While American eyes over the past month were focused on the liberation of Iraq, liberals fighting a culture war in the United States won some victories.
On April 9, as Baghdad residents with a lot of help from their friends pulled down the big Saddam statue, the U.S. Senate passed a faith-based-initiative bill stripped of provisions that would have reduced governmental bias against religious groups. Ken Connor, president of the Family Research Council, summarized well how we arrived at this point: "Instead of planting the faith-based flag on the high ground of principle and fighting for a genuine bill, Republican sponsors labored to appease Democrats with concession after concession."
President Bush's faith-based initiative still has life to it. Regulatory changes are helping. Across the country groups not waiting for Washington have started church programs and schools. But the legislative agenda went off track early in 2001 when administration officials decided to emphasize a centralized grant-making approach instead of tax-credit and voucher proposals (see WORLD, March 24, 2001).
On April 9 also, as Baghdad became free, some students at nearly 2,000 middle schools, high schools, colleges, and universities across the United States observed a day of silence-not to thank God for His mercy, but to back gay, lesbian, bisexual, and transgendered individuals who are purportedly unable to speak freely. It was the eighth annual national Day of Silence, with student organizers like Ryan Frazer of Conifer High School in Colorado telling journalists that he frequently heard at school homosexual slurs such as, "Oh, that homework assignment is so gay."

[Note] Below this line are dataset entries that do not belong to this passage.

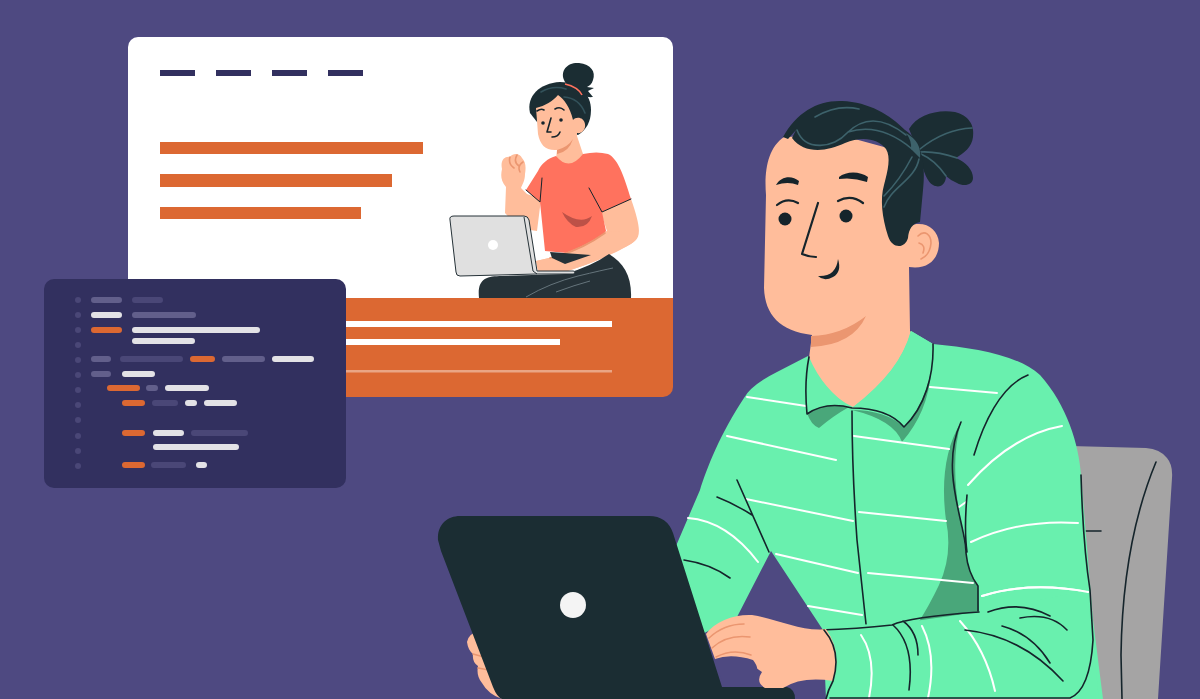
<!DOCTYPE html>
<html lang="en">
<head>
<meta charset="utf-8">
<title>Developer at work</title>
<style>
:root{--bg:#4e4981;--navy:#32305f;--code-dim:#4a4777;--code-mid:#625f8b;--code-light:#e3e2e6;--orange:#dc6832;--white:#fff;--hair:#1b2d33;--strand:#3d626b;--skin:#ffbd9b;--skin-shade:#eb9670;--ink:#15242b;--shirt:#69f0ae;--shirt-shade:#49a77a;--chair:#a5a4a4;--coral:#ff725e;--coral-shade:#bd5147;--dark:#263238;--silver:#e0e0e0}
html,body{margin:0;width:1200px;height:699px;overflow:hidden;background:var(--bg)}
svg{display:block}
.navy{fill:var(--navy)}.orange{fill:var(--orange)}.white{fill:var(--white)}
.hair{fill:var(--hair)}.skin{fill:var(--skin)}.skin-shade{fill:var(--skin-shade)}
.shirt{fill:var(--shirt)}.shirt-shade{fill:var(--shirt-shade)}.ink{fill:var(--ink)}.dark{fill:var(--dark)}
.line{fill:none;stroke:var(--ink);stroke-width:1.6;stroke-linecap:round;stroke-linejoin:round}
.thin{stroke-width:1}
.brow{stroke-width:5}
.stripe{fill:none;stroke:var(--white);stroke-width:2;stroke-linecap:round}
.strand{fill:none;stroke:var(--strand);stroke-width:1.6;stroke-linecap:round}
.skin-line{fill:none;stroke:var(--skin-shade);stroke-width:1.6;stroke-linecap:round}
.code{fill:none;stroke-width:6;stroke-linecap:round}
.c-dim{stroke:var(--code-dim)}.c-mid{stroke:var(--code-mid)}.c-light{stroke:var(--code-light)}.c-orange{stroke:var(--orange)}
</style>
</head>
<body>
<svg width="1200" height="699" viewBox="0 0 1200 699" role="img" aria-label="A developer typing on a laptop, with a web page and a code window behind him">
<defs>
  <clipPath id="page-shape"><rect x="128" y="37" width="545" height="360" rx="10"/></clipPath>
  <circle id="gutter-dot" cx="78" r="3" fill="#4a4777"/>
</defs>
<rect width="1200" height="699" fill="var(--bg)"/>

<g id="web-page" clip-path="url(#page-shape)">
  <rect class="white" x="128" y="37" width="545" height="262"/>
  <rect class="orange" x="128" y="298" width="545" height="100"/>
  <g id="menu" class="navy">
    <rect x="160" y="70" width="35" height="6"/><rect x="216" y="70" width="35" height="6"/>
    <rect x="272" y="70" width="35" height="6"/><rect x="328" y="70" width="35" height="6"/>
  </g>
  <g id="headline" class="orange">
    <rect x="160" y="142" width="263" height="12"/><rect x="160" y="174" width="232" height="13"/><rect x="160" y="207" width="201" height="12"/>
  </g>
  <g id="page-footer" class="white">
    <rect x="300" y="321" width="312" height="6"/><rect x="300" y="339" width="260" height="6"/><rect x="300" y="370" width="312" height="2.5" opacity=".4"/>
  </g>
</g>

<g id="woman">
  <path class="hair" d="M564 80C560 70 568 62 579 63C591 64 596 72 593 80C592 84 589 86 587 87L594 88L588 91L593 97C586 98 580 94 576 88C570 88 566 85 564 80Z"/>
  <path class="hair" d="M530 113C526 96 540 83 560 82C580 82 591 95 591 110C591 122 586 130 578 135L537 122Z"/>
  <path d="M565 84Q578 87 582 95" fill="none" stroke="var(--coral)" stroke-width="1.6"/>
  <path class="skin" d="M536 108C545 106 553 101 558 95C564 99 570 107 573 120C576 116 584 117 585 124C586 130 581 134 577 133L577 136L584 157Q571 172 556 159L557 150C546 151 540 145 538 134Z"/>
  <path class="skin-shade" d="M557 150Q568 147 573 139Q569 152 557 154Z"/>
  <path class="strand" stroke-width="1" d="M541 92Q553 85 566 89M564 97Q579 98 585 113" opacity=".7"/>
  <path class="line" d="M537 111Q541 108 544 110M555 109Q560 106 564 110M551 118L547 132H551M552 137Q558 137 560 132"/>
  <circle class="ink" cx="543" cy="123" r="1.8"/><circle class="ink" cx="561" cy="120" r="1.8"/>
  <path class="skin" d="M505 213L506 187C500 180 501 174 502 169C500 160 505 156 510 157C514 152 520 154 522 158C526 162 526 168 525 174C525 181 522 185 521 188L527 194L541 199L537 231Q520 230 505 213Z"/>
  <path class="skin-line" stroke-width="1" d="M510 157Q508 164 514 168M517 155Q513 162 519 166M523 162Q517 166 520 172"/>
  <path class="skin" d="M600 210L631 199C639 222 642 235 635 241C622 251 590 264 565 272L538 270L536 261L549 258C570 252 590 242 607 231Z"/>
  <path d="M556 156C548 158 541 164 538 171L526 190L540 202L545 251L589 255L606 231L602 212L631 199C625 180 619 159 608 154Q597 151 583 154Q569 172 556 156Z" fill="var(--coral)"/>
  <path d="M562 212Q580 225 592 216Q588 228 576 227Q567 223 562 212Z" fill="var(--coral-shade)"/>
  <path class="line thin" d="M589 188L602 212L631 199M526 190L540 202L542 178"/>
  <path class="skin" d="M536 261L549 258C575 251 592 242 607 231L637 232Q638 239 631 244C610 255 587 266 565 271L538 271Z"/>
  <path class="skin-line" stroke-width="1" d="M550 258Q580 251 605 233"/>
  <path class="dark" d="M479 298C477 279 486 276 502 276L565 274Q592 266 609 254C624 263 632 277 631 298Z"/>
  <path class="dark" d="M550 252L591 255L565 264L552 258Z"/>
  <path d="M526 297Q550 283 578 276Q603 270 613 268M556 292Q575 285 590 281" fill="none" stroke="#65747b" stroke-width="1"/>
  <path d="M450 220Q449 216 454 216H524Q528 216 529 220L537 271H573Q576 271 574 274H537L460 276Q456 276 456 272Z" fill="var(--silver)" stroke="var(--dark)"/>
  <path d="M524 217L533 271L537 274" fill="none" stroke="var(--dark)"/>
  <circle class="white" cx="493" cy="245" r="5"/>
</g>

<g id="code-window">
  <rect class="navy" x="44" y="279" width="302" height="209" rx="10"/>
  <g id="gutter">
    <use href="#gutter-dot" y="300"/><use href="#gutter-dot" y="315"/><use href="#gutter-dot" y="330"/><use href="#gutter-dot" y="345"/><use href="#gutter-dot" y="360"/><use href="#gutter-dot" y="375"/><use href="#gutter-dot" y="390"/><use href="#gutter-dot" y="405"/><use href="#gutter-dot" y="420"/><use href="#gutter-dot" y="436"/><use href="#gutter-dot" y="451"/><use href="#gutter-dot" y="466"/>
  </g>
  <path class="code c-dim" d="M135 300H160M123 359H180M155 403H175M194 433H245M154 465H183"/>
  <path class="code c-mid" d="M94 300H119M135 315H193M94 359H108M225 359H262M94 374H108M149 388H155"/>
  <path class="code c-light" d="M94 315H119M135 330H257M135 341H192M275 359H311M125 374H152M168 388H206M188 403H194M207 403H234M156 433H181M156 447H236M199 465H204"/>
  <path class="code c-orange" d="M94 330H119M193 359H212M110 388H137M125 403H142M125 433H142M125 465H142"/>
</g>

<g id="chair">
  <path d="M1070 446L1146 448Q1160 449 1167 458Q1173 465 1172 478L1158 699H1080Z" fill="var(--chair)"/>
  <path class="line" d="M1156 462C1134 515 1122 580 1121 655L1122 699M1086 531L1101 531"/>
</g>

<g id="man">
  <g id="ponytail">
    <path class="hair" d="M909 129C917 115 937 109 955 112C968 115 975 125 973 137C972 147 964 153 956 158C966 162 973 170 973 178C973 185 964 187 957 183Q950 180 946 176C946 184 940 189 933 185Q925 181 920 156Z"/>
    <path class="strand" d="M920 149Q945 129 972 128M920 152Q937 151 957 158M921 154Q935 160 946 176"/>
  </g>
  <path class="skin" d="M784 137C768 148 764 170 766 195L764 288C765 315 780 331 812 335L809 358L830 425H880L930 350L910 331L909 267C928 270 939 259 939 243C938 228 924 220 909 226L895 150L840 135Z"/>
  <path class="skin-shade" d="M811 336Q842 335 866 316Q853 345 811 347Z"/>
  <path class="hair" d="M783 137C797 112 818 100 842 101C869 102 890 115 905 130C922 141 926 165 923 190L920 222Q909 224 908 238C905 249 892 249 888 236C882 217 880 199 884 185C888 170 891 157 886 149C878 138 861 136 845 143C826 152 804 154 792 138L796 130L788 139Z"/>
  <path d="M906 133Q922 142 920 158L911 149Q912 141 906 133Z" fill="var(--strand)"/>
  <path class="strand" d="M797 130C805 152 834 148 847 133Q872 108 906 135M815 117Q837 104 859 109M848 132Q880 122 912 149M884 207C891 187 915 180 919 159M884 196Q900 180 912 157"/>
  <path class="skin-line" d="M918 236C925 229 931 235 931 243Q930 255 921 259M919 243Q926 245 923 253"/>
  <g id="face">
    <path class="ink" d="M776 185C781 176 792 175 799 181L798 185Q788 181 776 185ZM839 177C846 171 860 171 868 177L867 182Q853 177 839 179Z"/>
    <path class="line" stroke-width="2" style="stroke-width:2.2" d="M777 205Q787 197 798 203M838 201Q851 194 863 203M818 203L802 254Q809 257 816 257"/>
    <circle class="ink" cx="785" cy="219" r="6.5"/><circle class="ink" cx="846" cy="216" r="6.5"/>
    <path class="ink" d="M818 276Q836 277 838 259Q842 272 833 277Q824 282 818 276Z"/>
  </g>

  <g id="shirt">
    <path class="shirt" d="M808 356L777 372Q751 385 744 398C721 432 706 470 700 490L676 546L690 640L737 617L771 551L823 630L826 699H1103L1093 620L1081 475C1079 445 1067 405 1040 375C1018 355 975 348 933 344L911 331Q901 370 853 407Q821 392 808 356Z"/>
    <path class="shirt-shade" d="M807 413Q825 401 849 407Q833 416 819 428Q811 425 807 413ZM852 410Q885 410 904 427Q923 404 931 372Q928 412 902 442Q894 420 852 410ZM961 422C945 448 941 483 946 520Q953 555 939 585Q929 606 918 623L979 611L978 585Q967 570 966 553C958 508 949 465 961 422Z"/>
    <path class="shirt" d="M809 357Q804 380 807 414Q825 401 852 408Q823 390 809 357ZM911 331L933 344C934 378 920 412 904 427Q888 408 852 408Q898 376 911 331Z"/>
    <path class="stripe" d="M747 397L806 406M727 436L836 460M746 499L853 521M776 554L858 573M808 606L862 615M930 387L997 393M854 436L949 449M859 512L946 521M868 573L973 583M968 485Q1012 435 1062 426M971 542Q1020 519 1078 523M982 596Q1030 581 1088 592M688 518Q727 521 758 562M959 507L966 502"/>
    <path class="line" d="M809 357Q804 382 807 414Q826 401 852 408Q888 408 904 427C925 407 934 375 933 344M852 411Q852 470 857 540L866 624M961 422C939 470 966 525 966 553Q968 573 978 586V611M967 495Q964 530 967 552M974 455C983 425 1000 386 1028 375M737 480L769 552M717 497Q735 504 752 515M684 560Q711 564 730 578"/>
    <path class="shirt" d="M824 630Q860 623 893 624L979 612L1087 590L1099 699H826Q842 660 824 630Z"/>
    <path class="stripe" d="M861 635Q877 658 869 698M922 626Q937 655 928 698M960 621Q986 650 995 691"/>
    <path class="line" d="M820 630Q857 629 892 625Q909 617 979 612M893 625Q915 645 909 690M903 621Q918 632 918 655M965 630Q1022 636 1063 681M1002 626Q1032 634 1050 663M1020 618Q1050 612 1067 630M988 612Q1020 600 1050 616M1081 475Q1083 545 1090 590L1093 640Q1090 690 1070 698H830"/>
    <path class="stripe" d="M982 596Q1030 581 1088 592"/>
  </g>
</g>

<g id="laptop">
  <path class="skin" d="M480 630Q468 634 467 642Q468 650 473 654Q472 662 478 666Q476 676 482 683Q488 694 502 699H530V630Z"/>
  <path class="skin-line" d="M473 654L484 657M478 668L489 670"/>
  <path class="hair" d="M438 540C437 525 447 516 460 516H649Q667 516 673 533L722 687H787Q795 689 795 699H502Q497 697 493 687L441 551Z"/>
  <circle cx="573" cy="605" r="13" fill="#f4f4f4"/>
</g>

<g id="typing-hand">
  <path class="skin" d="M706 634C715 621 735 614 752 615C774 618 802 632 826 629Q842 651 833 681Q802 676 783 688H765Q755 682 762 672Q752 665 743 659Q733 654 723 664L715 659Z"/>
  <path d="M715 659Q731 653 753 660Q761 670 754 676Q748 687 724 687Z" fill="var(--bg)"/>
  <path class="skin-line" d="M709 638Q724 624 744 624M712 648Q727 634 750 637M716 657Q733 648 751 655"/>
  <path class="line" d="M824 630Q842 651 833 681Q828 690 826 699"/>
</g>
</svg>
</body>
</html>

Reports from across the country showed student activists holding up cards about their silence, and teachers overwhelmingly playing along. One Auburn student taped her mouth shut. A University of Texas sophomore who knew some sign language handcuffed her wrists to make sure she remained mute in every respect.
Meanwhile, the Democratic Party became even more intensely the party of abortion (with the exception of some brave pro-lifers fighting a guerrilla war within it). Presidential nomination frontrunner John Kerry said he would impose a pro-abortion litmus test on federal judges, and rallies for D.C. Appeals Court nominee Miguel Estrada on April 15 and 16 did not change his mind.
The Washington Post on April 11 happily reported that for the first time a chairman of the Republican National Committee had addressed a homosexual organization. When Marc Racicot quietly met in March with 300 members of the Human Rights Campaign, was he just reading them statements from the Republican Platform 2000 that "we do not believe sexual preference should be given special legal protection or standing in law" and "we affirm that homosexuality is incompatible with military service"? I suspect not.
It's fine for an RNC chairman to meet with gays and gain their support for lower taxes and a strong national defense. But it's a big victory for liberalism if Mr. Racicot suggests that the GOP is willing to hug an anti-family agenda. All of this bears watching as we return from Iraq-war tunnel vision and examine cultural terrorism here at home.